= Problem description =
Search the data below, and report every line in which "height" occurs.

### Supplied material ###

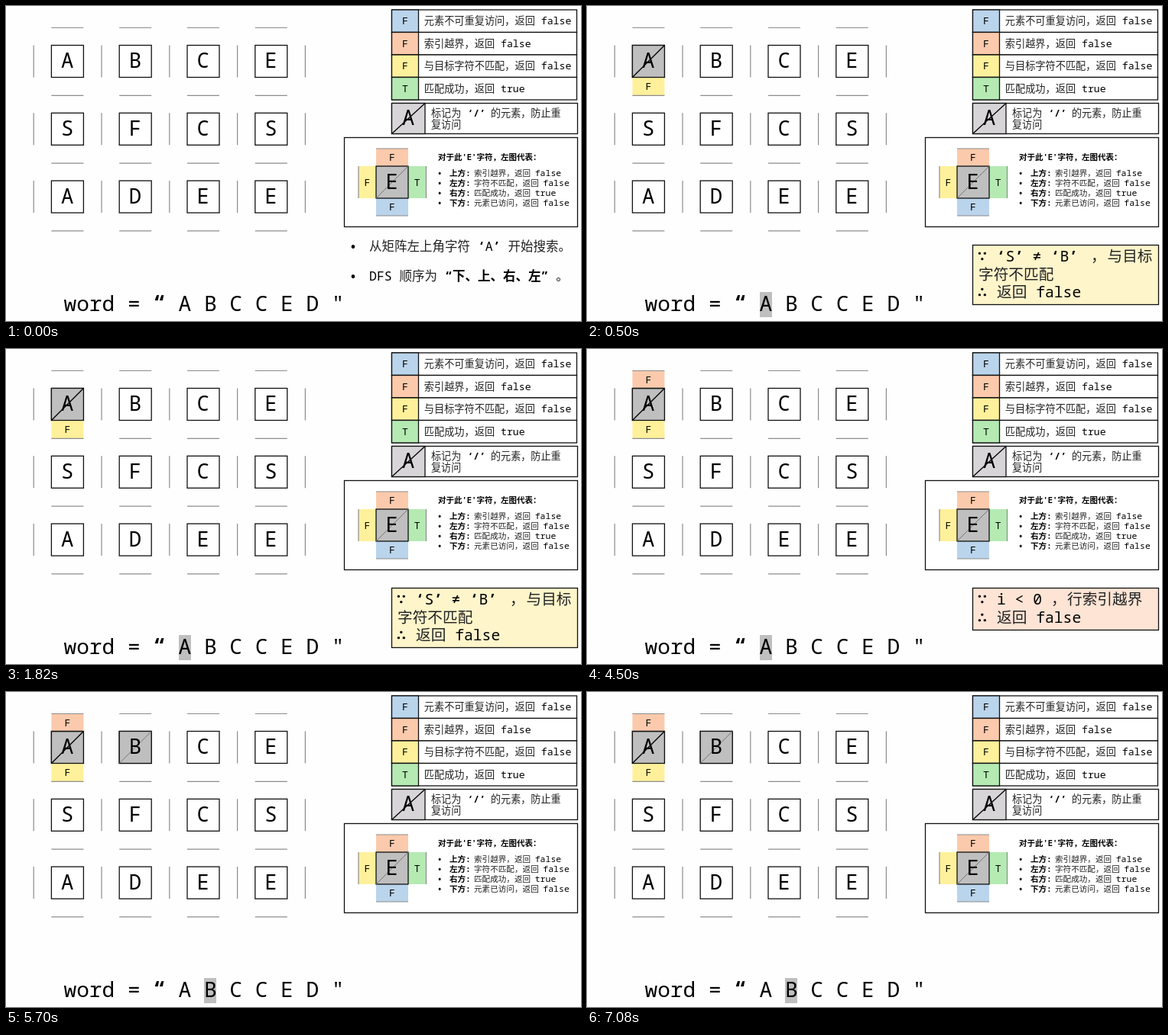
Recreate the animation shown at these times as an HTML page. Size 752 px wide and 413 px high, loop 8000 ms.

```html
<!DOCTYPE html>
<html lang="zh-CN">
<head>
<meta charset="utf-8">
<title>DFS word search</title>
<style>
html, body { margin: 0; width: 100%; height: 100%; overflow: hidden; background: #fefefe; }
svg { display: block; width: 100%; height: 100%; }
text { font-family: "Noto Sans Mono", "Noto Sans CJK SC", "Noto Sans CJK", monospace; fill: #000; white-space: pre; }
.mid { text-anchor: middle; }
.han { font-weight: 300; fill: #222; }
.bold, .bold .han { font-weight: 700; fill: #000; }
.box { stroke: #111; stroke-width: 1.3; }
.edge { stroke: #8c8c8c; stroke-width: 1.2; }
.slash { stroke: #000; stroke-width: 1.3; }
.thin { stroke: #777; stroke-width: 1; }

.intro, .match, .bounds, .first, .above, .second, .wordA { animation: 8s step-end infinite; }
.intro { animation-name: intro; }
.match { animation-name: match; }
.bounds { animation-name: bounds; }
.first { animation-name: first; }
.above { animation-name: above; }
.second { animation-name: second; }
.wordA { animation-name: wordA; }
@keyframes intro { 0% { opacity: 1 } 6.25%, to { opacity: 0 } }
@keyframes match { 0% { opacity: 0 } 6.25% { opacity: 1 } 33.75%, to { opacity: 0 } }
@keyframes bounds { 0% { opacity: 0 } 33.75% { opacity: 1 } 71.25%, to { opacity: 0 } }
@keyframes first { 0% { opacity: 0 } 6.25%, to { opacity: 1 } }
@keyframes above { 0% { opacity: 0 } 33.75%, to { opacity: 1 } }
@keyframes second { 0% { opacity: 0 } 71.25%, to { opacity: 1 } }
@keyframes wordA { 0% { opacity: 0 } 6.25% { opacity: 1 } 71.25%, to { opacity: 0 } }
</style>
</head>
<body>
<svg id="stage" viewBox="0 0 752 413" preserveAspectRatio="none"></svg>
<script>
const BLUE = '#bad4ec', ORANGE = '#fbcaac', YELLOW = '#fff19b', GREEN = '#b5eab3', GREY = '#bfbfbf';
const PITCH = 88.8, CELL = 42, X0 = 59.4, Y0 = 51.5;

const rect = (x, y, w, h, fill, cls = '') =>
  `<rect x="${x}" y="${y}" width="${w}" height="${h}" fill="${fill}" class="${cls}"/>`;
const line = (x1, y1, x2, y2, cls) =>
  `<line x1="${x1}" y1="${y1}" x2="${x2}" y2="${y2}" class="${cls}"/>`;
const span = (cls, str) => `<tspan class="${cls}">${str}</tspan>`;
const bold = str => span('bold', str);
// Chinese runs are light, curly quotes and signs heavy.
const weigh = str => str
  .replace(/[\u3001-\u9fff\uff00-\uffef]+/g, s => span('han', s))
  .replace(/[‘’“”•∵∴]/g, bold);
const text = (x, y, size, str, cls = '') =>
  `<text x="${x}" y="${y}" font-size="${size}" class="${cls}">${weigh(str)}</text>`;
const group = (cls, ...parts) => `<g class="${cls}">${parts.join('')}</g>`;
// Several pieces on one baseline: [x, string] pairs.
const row = (y, size, ...pieces) => pieces.map(([x, s]) => text(x, y, size, s)).join('');
const tag = (x, y, w, h, fill, letter) =>
  rect(x, y, w, h, fill) + text(x + w / 2, y + h / 2 + 4.5, 13, letter, 'mid');

function cell(x, y, letter, fill, slash) {
  return rect(x, y, CELL, CELL, fill, 'box') +
    (slash ? line(x, y + CELL, x + CELL, y, slash) : '') +
    text(x + CELL / 2 - 0.3, y + 29.7, 27.2, letter, 'mid');
}

function board() {
  let out = '';
  ['ABCE', 'SFCS', 'ADEE'].forEach((letters, r) => {
    const y = Y0 + r * PITCH;
    [...letters].forEach((ch, c) => out += cell(X0 + c * PITCH, y, ch, '#fff'));
    for (let c = 0; c < 5; c++) {
      const x = 36.2 + c * PITCH;
      out += line(x, y, x, y + CELL, 'edge');
    }
  });
  return out;
}

function boardEdges() {
  let out = '';
  for (let r = 0; r < 4; r++)
    for (let c = 0; c < 4; c++) {
      const x = X0 + c * PITCH, y = 28.5 + r * PITCH;
      out += line(x, y, x + CELL, y, 'edge');
    }
  return out;
}

function legend() {
  const rows = [
    [BLUE, 'F', '元素不可重复访问，返回 false'],
    [ORANGE, 'F', '索引越界，返回 false'],
    [YELLOW, 'F', '与目标字符不匹配，返回 false'],
    [GREEN, 'T', '匹配成功，返回 true']
  ];
  let out = '';
  rows.forEach(([fill, ch, label], i) => {
    const y = 5 + i * 29.5;
    out += rect(504.5, y, 242, 29.5, '#fff', 'box') + rect(504.5, y, 35, 29.5, fill, 'box') +
      text(522, y + 19.3, 13.2, ch, 'mid') + text(546.8, y + 19.3, 13.2, label);
  });
  return out +
    rect(504.5, 127.5, 243, 40, '#fff', 'box') + rect(504.5, 127.5, 43.5, 40, '#d8d5d8', 'box') +
    line(504.5, 167.5, 548, 127.5, 'slash') + text(526, 156, 27, 'A', 'mid') +
    row(144.5, 13.1, [556, '标记为'], [603.5, bold('‘/’')], [634, '的元素，防止重']) +
    text(556, 160, 13.1, '复访问');
}

function sample() {
  const notes = [
    ['上方', '索引越界，返回', 'false'],
    ['左方', '字符不匹配，返回', 'false'],
    ['右方', '匹配成功，返回', 'true'],
    ['下方', '元素已访问，返回', 'false']
  ];
  let out = rect(442.5, 172.5, 305, 117, '#fff', 'box') +
    tag(484, 187, 42, 23, ORANGE, 'F') + tag(461, 210, 23, 42, YELLOW, 'F') +
    tag(526, 210, 23.5, 42, GREEN, 'T') + tag(484, 252, 42, 23, BLUE, 'F') +
    line(484, 187, 526, 187, 'edge') + line(484, 275, 526, 275, 'edge') +
    line(461, 210, 461, 252, 'edge') + line(549.5, 210, 549.5, 252, 'edge') +
    cell(484, 210, 'E', GREY, 'thin') +
    text(565, 202, 10.5, "对于此'E'字符，左图代表：", 'bold');
  notes.forEach(([side, why, value], i) => {
    const y = 222.7 + i * 13, end = 612 + why.length * 10.6;
    out += row(y, 10.6, [564, '•'], [580, bold(side + ':')], [612, why]) +
      text(end + 5.5, y + 0.4, 11.5, value);
  });
  return out;
}

const intro = group('intro',
  row(321, 16.5, [449, '•'], [475, '从矩阵左上角字符 ‘A’ 开始搜索。']),
  row(360, 16.5, [449, '•'], [475, `DFS 顺序为 ${bold('“下、上、右、左”')} 。`]));

const match = group('match',
  rect(504.5, 313.5, 243, 78, '#fff5cb', 'box'),
  row(334.5, 19.7, [511, '∵'], [535.6, '‘S’ ≠'], [606.6, '‘B’'], [659, '，'], [680.5, '与目标']),
  text(512, 358.5, 19.7, '字符不匹配'),
  row(382, 19.7, [511, '∴'], [536, '返回 false']));

const bounds = group('bounds',
  rect(504.5, 313.5, 243, 55, '#fde4d5', 'box'),
  row(335, 19.7, [511, '∵'], [536, 'i &lt; 0'], [607, '，'], [628, '行索引越界']),
  row(358.5, 19.7, [511, '∴'], [536, '返回 false']));

document.getElementById('stage').innerHTML =
  board() +
  group('first', tag(X0, 94, CELL, 23.5, YELLOW, 'F'), cell(X0, Y0, 'A', GREY, 'slash')) +
  group('above', tag(X0, 28.5, CELL, 23, ORANGE, 'F'), line(X0, Y0, X0 + CELL, Y0, 'box')) +
  group('second', cell(X0 + PITCH, Y0, 'B', GREY, 'thin')) +
  boardEdges() + legend() + sample() + intro + match + bounds +
  rect(226, 375, 16, 33, GREY, 'wordA') + rect(259, 375, 16, 33, GREY, 'second') +
  text(75.5, 400, 27.8, 'word = “ A B C C E D "');
</script>
</body>
</html>
```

###

= Worked solution =
html, body { margin: 0; width: 100%; height: 100%; overflow: hidden; background: #fefefe; }
svg { display: block; width: 100%; height: 100%; }
  `<rect x="${x}" y="${y}" width="${w}" height="${h}" fill="${fill}" class="${cls}"/>`;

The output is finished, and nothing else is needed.